NEW YORK--(BUSINESS WIRE)--On Tuesday, United Against Nuclear Iran (UANI) launched its Social Media Campaign, by calling on Facebook, Inc. to suspend the account of Iranian Supreme Leader Ayatollah Ali Khamenei (https://www.facebook.com/www.Khamenei.ir) ahead of the June 14, 2013 presidential election in Iran. Today, the Iranian regime arbitrarily barred all but eight candidates from running in the election.
At the same time it uses Facebook to promote its agenda, the regime blocks Iranian citizens’ access to the site. The regime has unjustly imprisoned, tortured, and killed Iranians who have used Facebook to protest and express political opinions, particularly in the aftermath of the fraudulent 2009 presidential elections.
In a letter to Facebook CEO Mark Zuckerberg, UANI CEO, Ambassador Mark D. Wallace, wrote:
… As you are surely aware, the Iranian regime uses this account to promote its propaganda even while it bans its own citizens from accessing Facebook. Moreover, in the aftermath of the fraudulent 2009 presidential elections, the regime severely punished citizens that accessed sites such as Facebook to mobilize protest and opposition activities. UANI is therefore calling on Facebook, Inc. to take immediate action to suspend the Facebook account of Ayatollah Khamenei ahead of the June 14, 2013 presidential elections in Iran. UANI believes that Facebook should not allow the Iranian regime access to its platform, especially given the fact that the regime severely restricts its own citizens' use of Facebook and when freedom of expression is so severely repressed in Iran.
… If you recall, following the disputed June 2009 presidential elections in Iran, Facebook was a vital tool used by Iranians to voice their dissatisfaction and organize rallies in protest.

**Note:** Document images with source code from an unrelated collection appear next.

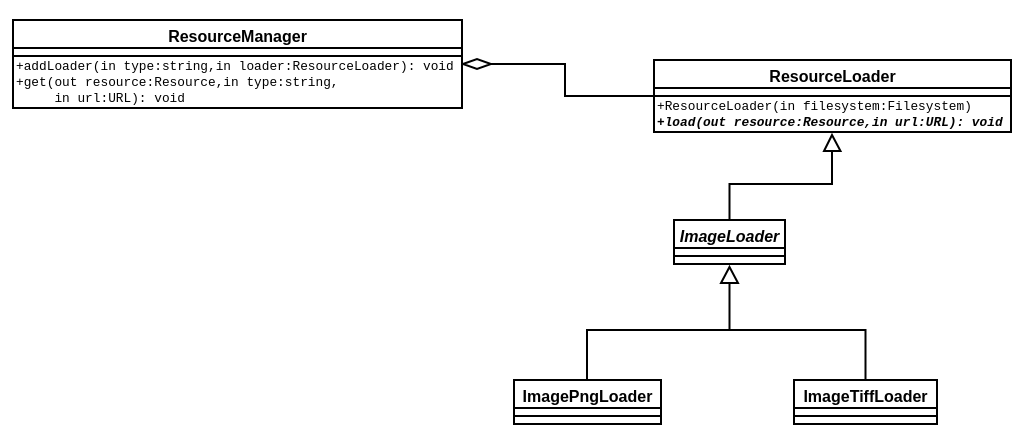
<!DOCTYPE html>
<html lang="en">
<head>
<meta charset="utf-8">
<title>Resource loader class diagram</title>
<style>
:root {
  --ink: #000;
  --paper: #fff;
  --stroke: 2px;
}
* { box-sizing: border-box; margin: 0; padding: 0; }
html, body { width: 1024px; height: 444px; overflow: hidden; background: var(--paper); }
.diagram { position: relative; width: 1024px; height: 444px; color: var(--ink); }
.connectors { position: absolute; left: 0; top: 0; }
.connectors path, .connectors polygon { stroke: var(--ink); stroke-width: 2; }
.connectors path { fill: none; }
.connectors polygon { fill: var(--paper); }

.class {
  position: absolute;
  display: grid;
  grid-template-rows: 26px 8px 1fr;
  border: var(--stroke) solid var(--ink);
  background: var(--paper);
}
.class h2 {
  font: bold 16px/31px "Liberation Sans", Arial, sans-serif;
  text-align: center;
  white-space: nowrap;
}
.attributes { border: solid var(--ink); border-width: var(--stroke) 0; height: 10px; }
.operations {
  padding: 2px 0 0 2px;
  list-style: none;
  font: 12.8px/16px "Liberation Mono", monospace;
  white-space: pre;
}
.abstract { font-style: italic; }
.operations .abstract { font-weight: bold; }
.class h2.abstract { font-style: italic; }

.resource-manager { left: 12px; top: 19px; width: 451px; height: 90px; }
.resource-loader { left: 653px; top: 59px; width: 359px; height: 74px; }
.image-loader { left: 673px; top: 219px; width: 113px; height: 46px; }
.image-png-loader { left: 513px; top: 379px; width: 149px; height: 46px; }
.image-tiff-loader { left: 793px; top: 379px; width: 145px; height: 46px; }
.class { grid-template-rows: 26px 10px 1fr; }
</style>
</head>
<body>
<main class="diagram">
  <svg class="connectors" width="1024" height="444" viewBox="0 0 1024 444" aria-hidden="true">
    <g class="aggregation">
      <path d="M491 64H565V96H654"/>
      <polygon points="463,64 477,59 491,64 477,69"/>
    </g>
    <g class="inheritance">
      <path d="M729.5 220V184H832V151"/>
      <polygon points="832,135 840.5,151 824,151"/>
      <path d="M587 380V330H865.5V380M729.5 330V283"/>
      <polygon points="729.5,267 738,283 721,283"/>
    </g>
  </svg>

  <section class="class resource-manager">
    <h2>ResourceManager</h2>
    <div class="attributes"></div>
    <ul class="operations"><li>+addLoader(in type:string,in loader:ResourceLoader): void</li><li>+get(out resource:Resource,in type:string,
     in url:URL): void</li></ul>
  </section>

  <section class="class resource-loader">
    <h2>ResourceLoader</h2>
    <div class="attributes"></div>
    <ul class="operations"><li>+ResourceLoader(in filesystem:Filesystem)</li><li class="abstract">+load(out resource:Resource,in url:URL): void</li></ul>
  </section>

  <section class="class image-loader">
    <h2 class="abstract">ImageLoader</h2>
    <div class="attributes"></div>
  </section>

  <section class="class image-png-loader">
    <h2>ImagePngLoader</h2>
    <div class="attributes"></div>
  </section>

  <section class="class image-tiff-loader">
    <h2>ImageTiffLoader</h2>
    <div class="attributes"></div>
  </section>
</main>
</body>
</html>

In the post-election crackdown, Iranian authorities blocked access to Facebook and prosecuted a number of protesters who used Facebook for organizing purposes. While some Iranians are able to circumvent the ban on Facebook through the use of Virtual Private Networks, their freedom of action is greatly restricted because “some of the most affordable VPNs on the Iranian market are supplied by the Revolutionary Guard itself, and provide no protection whatsoever.” In short, Facebook is largely inaccessible to Iranians and those Iranians that do have access to Facebook become a target of regime authorities.
The risks of using Facebook and other social media platforms in Iran have intensified since the Iranian regime established its “FATA” cyber-police unit in January 2011. The purpose of FATA is to “take on anti-revolutionary and dissident groups who used Internet-based social networks in 2009 to trigger protests against the re-election of President Mahmoud Ahmadinejad.” As a result, Iranians risk arrest, torture, and death for using Facebook, particularly when such use is determined to be political or “un-Islamic.” For example, in May 2011, Baha'i activist Houshang Fanian was sentenced to an additional year of prison for “disseminating anti-state propaganda on Facebook.” Iran’s online spying is also used to silence cyber dissidents abroad. In May 2012, Iranian authorities imprisoned a man in the notorious Evin Prison for the Facebook activities of his son, who was studying abroad in the Netherlands. In the most notorious case, FATA tortured to death Iranian blogger Sattar Beheshti in November 2012 for criticizing the Iranian government on Facebook.
The time to take principled action is now....By suspending the official Facebook account of Ayatollah Khamenei and other senior regime officials, Facebook will be sending a powerful message to the Iranian regime that it does not tolerate the regime’s denial of digital freedom for the Iranian people and that all Iranian citizens, not just the Ayatollah, should enjoy the freedom to speak up and express themselves.
UANI has requested a reply by May 27, 2013.